Supreme Court decision first step in redistricting reform
Democrats regained control of the U.S. House on Nov. 7.
Since then, conservative and right-libertarian national pundits have worked hard promoting their revisionist views on government and politics.
Closer to home, Lowman S. Henry, of Harrisburg’s Lincoln Institute, published an opinion piece on gerrymandering and redistricting reform in Pennsylvania that gives the more widely read columnists a run for their money for distortion and selective omissions of inconvenient facts.
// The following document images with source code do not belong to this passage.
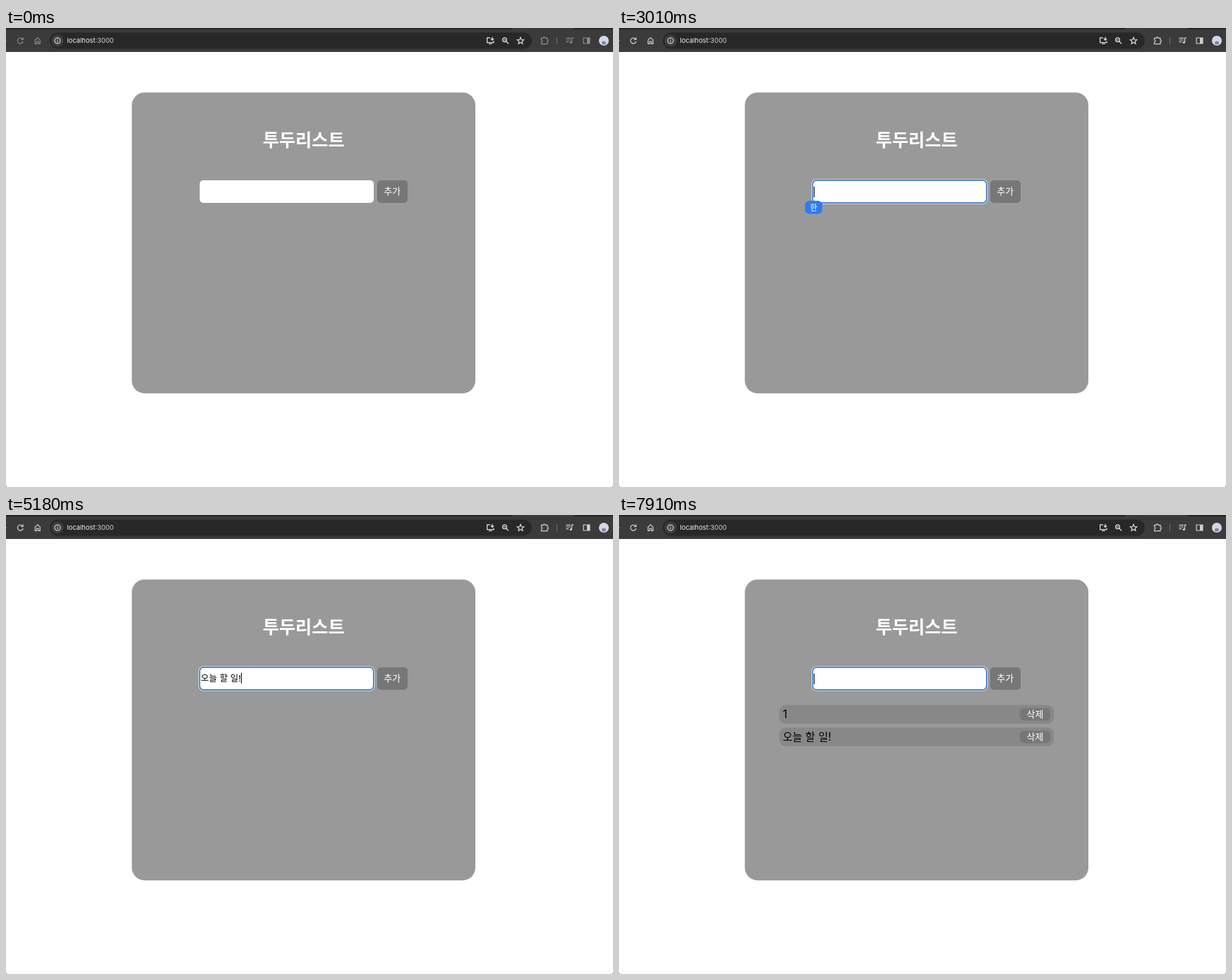
Write an HTML page with a canvas that moves like this. It is 860x651 px and loops after 8 s.

```html
<!DOCTYPE html>
<html lang="ko">
<head>
<meta charset="utf-8">
<title>투두리스트</title>
<style>
  html, body { margin: 0; width: 100%; height: 100%; overflow: hidden; background: #fff; }
  canvas { display: block; }
</style>
</head>
<body>
<canvas id="stage" width="860" height="651"></canvas>
<script>
const ctx = document.getElementById('stage').getContext('2d');
const LOOP = 8000;
const KOREAN = '"Noto Sans CJK KR", "Noto Sans CJK", sans-serif';
const ARIAL = '"Liberation Sans", Arial, sans-serif';
const INTER = 'Inter, sans-serif';

// Typing: [start ms, field text, is the last character being composed]
const typing = [
  [0, ''],
  [2240, 'dh'], [2450, 'dhsm'], [2590, 'dhs'], [2660, 'dh'], [2730, 'd'], [2800, ''],
  [3220, 'ㅇ', true], [3570, '오', true], [3780, '온', true], [3850, '오느', true],
  [3990, '오늘', true], [4060, '오늘'], [4130, '오늘 '], [4200, '오늘 ㅎ', true],
  [4270, '오늘 하', true], [4410, '오늘 할', true], [4620, '오늘 할 '],
  [4690, '오늘 할 ㅇ', true], [4760, '오늘 할 이', true], [4900, '오늘 할 일', true],
  [5180, '오늘 할 일!'], [5530, ''], [7560, '1'], [7910, '']
];
const caretOff = [[1400, 1960], [5740, 6230], [6790, 7280]];
const badges = [[1610, 2240, 'A'], [3010, 3220, '한']];
const during = t => ([from, to]) => t >= from && t < to;

function box(x, y, w, h, r, color) {
  ctx.fillStyle = color;
  ctx.beginPath();
  ctx.roundRect(x, y, w, h, r);
  ctx.fill();
}

function disc(x, y, r, color) {
  box(x - r, y - r, 2 * r, 2 * r, r, color);
}

function line(path, color, width = 1.2) {
  ctx.strokeStyle = color;
  ctx.lineWidth = width;
  ctx.stroke(new Path2D(path));
}

function label(text, x, y, font, color = '#fff', align = 'center') {
  ctx.font = font;
  ctx.fillStyle = color;
  ctx.textAlign = align;
  ctx.fillText(text, x, y);
}

// Mixed Hangul and Latin text; returns the left edge of every character and the end.
function mixed(text, x, y, size, latin) {
  const edges = [x];
  for (const ch of text) {
    const font = ch > '\u3000' ? `${size * 0.9375}px ${KOREAN}` : `${size}px ${latin}`;
    label(ch, x, y, font, '#000', 'left');
    edges.push(x += ctx.measureText(ch).width);
  }
  return edges;
}

function toolbar(active) {
  const tone = active ? '#d0d0d0' : '#8b8b8b';
  const light = '#e6e6e6';
  box(0, 0, 860, 34, 0, '#3b3b3b');
  box(0, 0, 718, 2, [0, 0, 2, 0], '#252525');
  box(805, 0, 55, 2, [0, 0, 0, 2], '#252525');
  box(62, 6.5, 683, 23, 11.5, '#282828');
  box(0, 17.4, 1, 1.2, 0, tone);

  // reload, home
  line('M23.6 15.6A4 4 0 1 0 24.3 19', tone);
  line('M24.2 13.4V16.4H21.2', tone);
  line('M41.2 16.9L44.7 13.8L48.2 16.9V22.3H45.9V19H43.5V22.3H41.2Z', tone);

  // page info and address
  disc(73, 18, 8.5, '#3e3e3e');
  line('M77 18A4 4 0 1 1 69 18A4 4 0 1 1 77 18M73 17.6V20.2M73 15.6V16.6', light, 1.1);
  label('localhost', 86.5, 21.2, '9.4px ' + INTER, '#f0f0f0', 'left');
  const end = 86.5 + ctx.measureText('localhost').width;
  label(':3000', end, 21.2, '9.4px ' + INTER, '#d2d2d2', 'left');

  // install, zoom, bookmark
  line('M686 13.8H681.6V20.6H691V18.4M684 22.5H688.6M689 12.8V17M686.9 15.2L689 17.3L691.1 15.2', light);
  line('M709.4 16.8A2.9 2.9 0 1 1 703.6 16.8A2.9 2.9 0 1 1 709.4 16.8M708.7 19L712 22.3M705.2 16.8H707.8', light);
  let star = '';
  for (let i = 0; i < 10; i++) {
    const r = i % 2 ? 2.2 : 5, a = i * Math.PI / 5;
    star += (i ? 'L' : 'M') + (729 + r * Math.sin(a)) + ' ' + (18.3 - r * Math.cos(a));
  }
  line(star + 'Z', light, 1.1);

  // extensions, divider, media, side panel
  line('M758.5 14.3H761.2A1.4 1.4 0 0 1 764 14.3H767V17A1.4 1.4 0 0 1 767 19.8V22.6H758.5V20A1.5 1.5 0 0 0 758.5 17Z', tone);
  box(780, 13, 1, 10, 0, '#707070');
  line('M793.5 14.3H800M793.5 17H800M793.5 19.7H797.2M801.6 20.4V14.2H804', tone);
  disc(800.3, 20.5, 1.6, tone);
  line('M818.2 14H827V22H818.2Z', tone);
  box(823, 14, 4, 8, 0, tone);

  // profile
  disc(847, 18, 7, '#d3d7e8');
  box(844, 18.5, 6, 5, [3, 3, 2, 2], '#7f86a0');
}

function field(t) {
  const focused = t >= 840;
  if (!focused) return box(274.5, 216, 246.5, 32, 5, '#fff');
  box(272.8, 214.4, 249.5, 35.2, 7, '#fff');
  box(273.7, 215.3, 247.7, 33.4, 6, '#1c62b3');
  box(275.1, 216.7, 244.9, 30.6, 4.7, '#fff');

  const [, text, composing] = typing.findLast(step => step[0] <= t);
  const rise = /[^\x00-\x7f]/.test(text) ? 1 : 0;
  const edges = mixed(text, 276, 237 - rise, 13.333, ARIAL);
  const end = edges.at(-1);
  if (composing) {
    const start = edges.at(-2);
    box(start, 238, end - start, 1, 0, '#000');
  }
  if (!caretOff.some(during(t))) box(Math.round(end - 0.1), 225 - rise, 1, 15, 0, '#000');
}

function item(text, y) {
  box(227, y, 389, 26.5, 9, '#888');
  mixed(text, 232, y + 18.5, 16, INTER);
  box(568, y + 4.5, 43, 17.5, 6, '#777');
  label('삭제', 589.5, y + 17.3, '500 13px ' + KOREAN);
}

function draw(now) {
  const t = now % LOOP;
  ctx.fillStyle = '#fff';
  ctx.fillRect(0, 0, 860, 651);
  toolbar(t >= 700);

  box(178.3, 91.5, 486.7, 426.7, 18, '#999');
  label('투두리스트', 421.7, 168, 'bold 25.2px ' + KOREAN);
  field(t);
  box(526, 216, 43, 32, 5, '#777');
  label('추가', 547.3, 236, '500 13px ' + KOREAN);

  const items = t >= 7910 ? ['1', '오늘 할 일!'] : t >= 5530 ? ['오늘 할 일!'] : [];
  items.forEach((text, i) => item(text, 269.5 + 32 * i));

  const badge = badges.find(during(t));
  if (badge) {
    box(263.5, 245, 24.5, 18.5, 6, '#2f7bf0');
    label(badge[2], 275.8, 258.5, '500 11px ' + (badge[2] === 'A' ? INTER : KOREAN));
  }

  // rounded window corners
  box(0, 650, 1, 1, 0, '#555');
  box(859, 650, 1, 1, 0, '#555');
  requestAnimationFrame(draw);
}
requestAnimationFrame(draw);
</script>
</body>
</html>
```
Critically, given the target of his concerns, Mr. Lohman does not know the meaning of gerrymander.
He describes the 2018 decision of the Pennsylvania Supreme Court, and the subsequent re-drawing of the Republican-created Congressional district map, as a Democratic re-gerrymandering of Pennsylvania’s House seats.
Gerrymandering is the manipulation of electoral boundaries to favor one party over another.
In 2016, Democratic registrations represented more than 49 percent of Pennsylvania voters, Republicans 38 percent, and third parties and Independents 13 percent.
The Republican map gave their party 72% of Pennsylvania’s Congressional seats, or 13 wins out of 18 races. Trump won the state with only 48 percent of the 2016 vote.
This equates to nine seats. What did the supposed Democratic re-gerrymandering produce? Based on registrations, Democrats would have won 10 seats. They won nine. A child with a tablet and mapping software could have created a gerrymandered map giving Democrats at least 14.
If what Democrats did was gerrymandering, they did it poorly.